__Task__: Every line of the data below that holds the string "drawLeg" needs to be reported.

__Provided records__:

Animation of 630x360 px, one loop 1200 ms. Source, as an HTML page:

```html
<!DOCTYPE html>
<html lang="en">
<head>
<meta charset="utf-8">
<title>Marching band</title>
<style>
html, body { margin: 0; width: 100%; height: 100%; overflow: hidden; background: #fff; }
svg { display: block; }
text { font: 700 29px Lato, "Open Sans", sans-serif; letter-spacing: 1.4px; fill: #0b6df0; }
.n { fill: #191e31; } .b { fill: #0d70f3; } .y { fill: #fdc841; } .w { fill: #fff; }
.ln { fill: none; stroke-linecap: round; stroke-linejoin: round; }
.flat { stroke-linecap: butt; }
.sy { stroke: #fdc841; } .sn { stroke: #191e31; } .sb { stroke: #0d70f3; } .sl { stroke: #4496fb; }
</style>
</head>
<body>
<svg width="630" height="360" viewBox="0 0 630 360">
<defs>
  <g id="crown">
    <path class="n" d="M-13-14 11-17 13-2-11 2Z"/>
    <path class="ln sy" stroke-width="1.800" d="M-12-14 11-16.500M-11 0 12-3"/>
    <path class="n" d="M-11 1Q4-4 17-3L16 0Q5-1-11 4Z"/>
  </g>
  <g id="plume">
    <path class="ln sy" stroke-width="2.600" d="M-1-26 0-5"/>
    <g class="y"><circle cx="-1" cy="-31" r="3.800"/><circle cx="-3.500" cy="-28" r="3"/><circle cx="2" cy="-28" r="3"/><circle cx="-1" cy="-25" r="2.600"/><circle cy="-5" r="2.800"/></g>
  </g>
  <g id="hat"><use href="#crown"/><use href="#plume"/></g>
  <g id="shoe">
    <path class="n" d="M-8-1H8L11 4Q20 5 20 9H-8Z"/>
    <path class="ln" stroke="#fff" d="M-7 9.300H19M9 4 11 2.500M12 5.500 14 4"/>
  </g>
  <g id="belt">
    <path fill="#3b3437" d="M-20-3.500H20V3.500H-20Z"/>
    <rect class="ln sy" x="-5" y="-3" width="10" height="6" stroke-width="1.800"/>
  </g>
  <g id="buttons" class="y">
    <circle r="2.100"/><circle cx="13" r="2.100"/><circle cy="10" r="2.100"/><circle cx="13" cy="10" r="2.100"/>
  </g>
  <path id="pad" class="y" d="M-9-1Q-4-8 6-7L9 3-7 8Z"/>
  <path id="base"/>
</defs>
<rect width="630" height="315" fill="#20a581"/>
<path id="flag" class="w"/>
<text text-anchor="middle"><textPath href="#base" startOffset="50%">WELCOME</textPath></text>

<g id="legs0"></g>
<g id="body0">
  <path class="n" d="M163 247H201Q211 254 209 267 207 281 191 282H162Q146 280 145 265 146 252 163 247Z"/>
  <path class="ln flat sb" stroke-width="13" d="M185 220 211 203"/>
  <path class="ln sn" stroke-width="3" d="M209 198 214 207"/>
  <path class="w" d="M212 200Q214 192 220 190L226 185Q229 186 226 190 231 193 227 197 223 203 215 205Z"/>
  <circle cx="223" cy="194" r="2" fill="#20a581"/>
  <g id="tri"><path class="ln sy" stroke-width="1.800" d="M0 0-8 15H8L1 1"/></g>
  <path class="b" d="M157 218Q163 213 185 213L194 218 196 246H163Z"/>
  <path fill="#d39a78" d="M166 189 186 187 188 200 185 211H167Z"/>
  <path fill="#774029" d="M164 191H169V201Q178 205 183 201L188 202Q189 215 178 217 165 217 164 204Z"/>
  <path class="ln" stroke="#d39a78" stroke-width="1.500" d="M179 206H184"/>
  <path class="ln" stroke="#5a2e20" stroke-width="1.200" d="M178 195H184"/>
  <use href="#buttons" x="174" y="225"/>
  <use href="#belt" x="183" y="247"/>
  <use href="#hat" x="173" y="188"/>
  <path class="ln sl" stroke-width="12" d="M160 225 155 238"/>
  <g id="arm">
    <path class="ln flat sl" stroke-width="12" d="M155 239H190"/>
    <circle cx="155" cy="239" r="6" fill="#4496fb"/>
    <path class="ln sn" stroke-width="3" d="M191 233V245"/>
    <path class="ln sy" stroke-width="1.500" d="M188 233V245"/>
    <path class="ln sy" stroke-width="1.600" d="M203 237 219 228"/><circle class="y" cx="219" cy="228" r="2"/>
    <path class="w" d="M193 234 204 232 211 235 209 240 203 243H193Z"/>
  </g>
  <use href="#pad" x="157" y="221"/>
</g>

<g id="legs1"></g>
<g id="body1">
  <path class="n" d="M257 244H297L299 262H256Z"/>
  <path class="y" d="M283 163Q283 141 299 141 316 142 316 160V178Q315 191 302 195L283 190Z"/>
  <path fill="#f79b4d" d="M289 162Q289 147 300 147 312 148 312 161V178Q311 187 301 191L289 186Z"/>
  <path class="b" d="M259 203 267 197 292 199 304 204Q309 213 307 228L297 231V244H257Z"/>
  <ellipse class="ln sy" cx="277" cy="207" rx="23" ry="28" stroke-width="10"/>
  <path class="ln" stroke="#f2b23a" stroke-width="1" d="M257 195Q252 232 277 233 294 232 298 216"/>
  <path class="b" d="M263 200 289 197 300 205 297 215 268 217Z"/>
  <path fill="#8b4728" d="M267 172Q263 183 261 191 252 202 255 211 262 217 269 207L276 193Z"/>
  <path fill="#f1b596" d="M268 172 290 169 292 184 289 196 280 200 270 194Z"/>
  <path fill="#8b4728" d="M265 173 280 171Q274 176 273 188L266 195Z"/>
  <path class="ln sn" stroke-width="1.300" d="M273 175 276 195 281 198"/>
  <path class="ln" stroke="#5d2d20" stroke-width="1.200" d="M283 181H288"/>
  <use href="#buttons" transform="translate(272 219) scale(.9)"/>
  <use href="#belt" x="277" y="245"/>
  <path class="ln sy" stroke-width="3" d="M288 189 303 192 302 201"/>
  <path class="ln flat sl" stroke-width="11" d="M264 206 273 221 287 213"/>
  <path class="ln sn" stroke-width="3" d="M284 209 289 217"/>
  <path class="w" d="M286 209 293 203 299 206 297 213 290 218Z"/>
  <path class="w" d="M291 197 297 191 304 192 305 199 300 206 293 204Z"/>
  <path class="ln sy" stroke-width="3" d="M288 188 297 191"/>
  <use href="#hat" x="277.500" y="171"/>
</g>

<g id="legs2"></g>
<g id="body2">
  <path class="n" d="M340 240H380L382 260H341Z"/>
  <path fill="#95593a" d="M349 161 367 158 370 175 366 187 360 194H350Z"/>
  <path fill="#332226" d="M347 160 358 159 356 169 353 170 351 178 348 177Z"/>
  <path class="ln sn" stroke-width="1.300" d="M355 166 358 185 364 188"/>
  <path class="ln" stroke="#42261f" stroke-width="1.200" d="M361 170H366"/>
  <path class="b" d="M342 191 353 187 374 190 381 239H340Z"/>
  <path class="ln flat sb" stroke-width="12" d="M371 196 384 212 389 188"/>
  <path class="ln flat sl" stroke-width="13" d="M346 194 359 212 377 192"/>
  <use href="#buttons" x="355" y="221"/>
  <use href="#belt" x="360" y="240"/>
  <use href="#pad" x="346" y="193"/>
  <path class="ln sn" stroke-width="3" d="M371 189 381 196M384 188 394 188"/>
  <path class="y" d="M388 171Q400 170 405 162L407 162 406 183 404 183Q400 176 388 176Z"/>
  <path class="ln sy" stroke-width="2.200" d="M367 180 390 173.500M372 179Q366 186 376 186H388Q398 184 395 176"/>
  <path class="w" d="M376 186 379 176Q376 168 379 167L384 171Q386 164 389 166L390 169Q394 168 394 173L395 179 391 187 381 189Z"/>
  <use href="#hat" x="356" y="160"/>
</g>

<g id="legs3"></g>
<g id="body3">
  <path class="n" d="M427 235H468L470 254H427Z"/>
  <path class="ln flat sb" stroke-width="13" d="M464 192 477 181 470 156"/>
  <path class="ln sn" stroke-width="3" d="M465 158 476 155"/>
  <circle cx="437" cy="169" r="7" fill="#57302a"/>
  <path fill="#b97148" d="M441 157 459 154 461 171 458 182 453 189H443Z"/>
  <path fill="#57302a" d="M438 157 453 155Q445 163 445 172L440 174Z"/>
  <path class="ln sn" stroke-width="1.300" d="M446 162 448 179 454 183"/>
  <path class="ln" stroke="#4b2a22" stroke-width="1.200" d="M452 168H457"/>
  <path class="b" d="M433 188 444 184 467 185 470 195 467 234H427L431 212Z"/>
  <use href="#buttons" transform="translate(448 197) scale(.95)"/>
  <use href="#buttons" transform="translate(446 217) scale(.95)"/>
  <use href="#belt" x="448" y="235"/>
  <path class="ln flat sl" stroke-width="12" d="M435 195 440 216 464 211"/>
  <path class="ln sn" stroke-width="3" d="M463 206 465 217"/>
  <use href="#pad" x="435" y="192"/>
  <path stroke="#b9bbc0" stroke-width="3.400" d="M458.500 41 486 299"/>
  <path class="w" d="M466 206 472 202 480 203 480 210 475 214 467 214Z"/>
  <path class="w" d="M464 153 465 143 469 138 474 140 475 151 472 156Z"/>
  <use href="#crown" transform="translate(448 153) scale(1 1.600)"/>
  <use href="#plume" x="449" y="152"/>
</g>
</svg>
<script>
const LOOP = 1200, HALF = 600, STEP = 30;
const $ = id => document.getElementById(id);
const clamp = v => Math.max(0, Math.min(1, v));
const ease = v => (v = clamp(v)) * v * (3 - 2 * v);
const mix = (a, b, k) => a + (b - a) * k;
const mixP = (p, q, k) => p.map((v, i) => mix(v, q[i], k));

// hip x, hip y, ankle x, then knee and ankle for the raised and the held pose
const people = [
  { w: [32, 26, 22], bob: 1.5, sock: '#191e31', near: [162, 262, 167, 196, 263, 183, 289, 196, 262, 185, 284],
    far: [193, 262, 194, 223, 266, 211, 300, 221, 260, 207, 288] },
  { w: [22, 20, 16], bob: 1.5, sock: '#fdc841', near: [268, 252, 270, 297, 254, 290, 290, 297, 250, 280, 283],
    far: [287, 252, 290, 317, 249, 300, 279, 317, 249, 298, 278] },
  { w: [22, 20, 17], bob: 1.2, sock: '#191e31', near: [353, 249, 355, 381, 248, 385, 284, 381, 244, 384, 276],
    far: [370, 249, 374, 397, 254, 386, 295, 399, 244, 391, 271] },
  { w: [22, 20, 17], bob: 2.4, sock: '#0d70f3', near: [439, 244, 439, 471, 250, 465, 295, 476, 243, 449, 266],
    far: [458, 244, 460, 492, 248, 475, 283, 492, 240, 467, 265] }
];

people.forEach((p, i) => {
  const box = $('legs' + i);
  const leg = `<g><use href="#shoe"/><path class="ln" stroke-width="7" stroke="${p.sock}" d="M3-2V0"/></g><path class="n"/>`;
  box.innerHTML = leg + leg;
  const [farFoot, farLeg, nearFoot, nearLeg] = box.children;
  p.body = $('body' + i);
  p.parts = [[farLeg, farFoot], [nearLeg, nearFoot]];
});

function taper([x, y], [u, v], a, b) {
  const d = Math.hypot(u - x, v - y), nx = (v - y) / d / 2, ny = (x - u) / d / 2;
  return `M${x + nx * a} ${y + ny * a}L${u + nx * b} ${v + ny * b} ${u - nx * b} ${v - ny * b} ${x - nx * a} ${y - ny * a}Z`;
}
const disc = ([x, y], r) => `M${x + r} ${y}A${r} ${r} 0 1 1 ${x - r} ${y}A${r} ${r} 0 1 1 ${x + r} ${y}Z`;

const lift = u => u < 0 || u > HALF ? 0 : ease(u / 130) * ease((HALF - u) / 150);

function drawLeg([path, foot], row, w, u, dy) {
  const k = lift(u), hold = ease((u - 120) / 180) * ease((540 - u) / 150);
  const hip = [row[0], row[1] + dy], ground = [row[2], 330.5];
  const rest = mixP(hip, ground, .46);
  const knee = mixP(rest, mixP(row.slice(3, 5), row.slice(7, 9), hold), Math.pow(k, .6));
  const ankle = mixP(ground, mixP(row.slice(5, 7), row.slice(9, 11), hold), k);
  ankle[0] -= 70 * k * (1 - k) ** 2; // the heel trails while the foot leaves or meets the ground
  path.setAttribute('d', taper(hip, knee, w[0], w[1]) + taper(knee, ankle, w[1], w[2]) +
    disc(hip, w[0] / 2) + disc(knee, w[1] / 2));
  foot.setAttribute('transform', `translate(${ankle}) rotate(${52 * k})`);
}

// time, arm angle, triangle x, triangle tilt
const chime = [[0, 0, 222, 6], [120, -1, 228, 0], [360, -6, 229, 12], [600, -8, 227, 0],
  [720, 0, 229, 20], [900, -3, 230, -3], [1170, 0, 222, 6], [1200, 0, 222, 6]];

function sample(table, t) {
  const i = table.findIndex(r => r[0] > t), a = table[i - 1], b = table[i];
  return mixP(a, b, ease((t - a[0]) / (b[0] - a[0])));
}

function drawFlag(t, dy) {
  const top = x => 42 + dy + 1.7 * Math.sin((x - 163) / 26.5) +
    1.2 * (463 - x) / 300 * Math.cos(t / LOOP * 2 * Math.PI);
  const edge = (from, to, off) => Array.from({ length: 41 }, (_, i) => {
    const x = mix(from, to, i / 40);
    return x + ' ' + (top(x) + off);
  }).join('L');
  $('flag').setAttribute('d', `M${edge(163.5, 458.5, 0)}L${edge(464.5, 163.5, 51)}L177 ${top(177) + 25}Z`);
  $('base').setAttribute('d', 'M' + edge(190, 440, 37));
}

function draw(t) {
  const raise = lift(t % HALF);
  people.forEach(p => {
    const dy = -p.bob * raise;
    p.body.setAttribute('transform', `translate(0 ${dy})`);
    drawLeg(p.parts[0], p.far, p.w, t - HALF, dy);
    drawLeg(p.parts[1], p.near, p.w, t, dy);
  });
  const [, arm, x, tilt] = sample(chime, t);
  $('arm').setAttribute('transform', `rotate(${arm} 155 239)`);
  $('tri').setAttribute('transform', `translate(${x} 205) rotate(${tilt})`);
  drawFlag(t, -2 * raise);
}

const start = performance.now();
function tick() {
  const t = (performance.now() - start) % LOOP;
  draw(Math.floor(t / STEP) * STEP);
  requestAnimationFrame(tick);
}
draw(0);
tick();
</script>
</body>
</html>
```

__Task solution__:
function drawLeg([path, foot], row, w, u, dy) {
    drawLeg(p.parts[0], p.far, p.w, t - HALF, dy);
    drawLeg(p.parts[1], p.near, p.w, t, dy);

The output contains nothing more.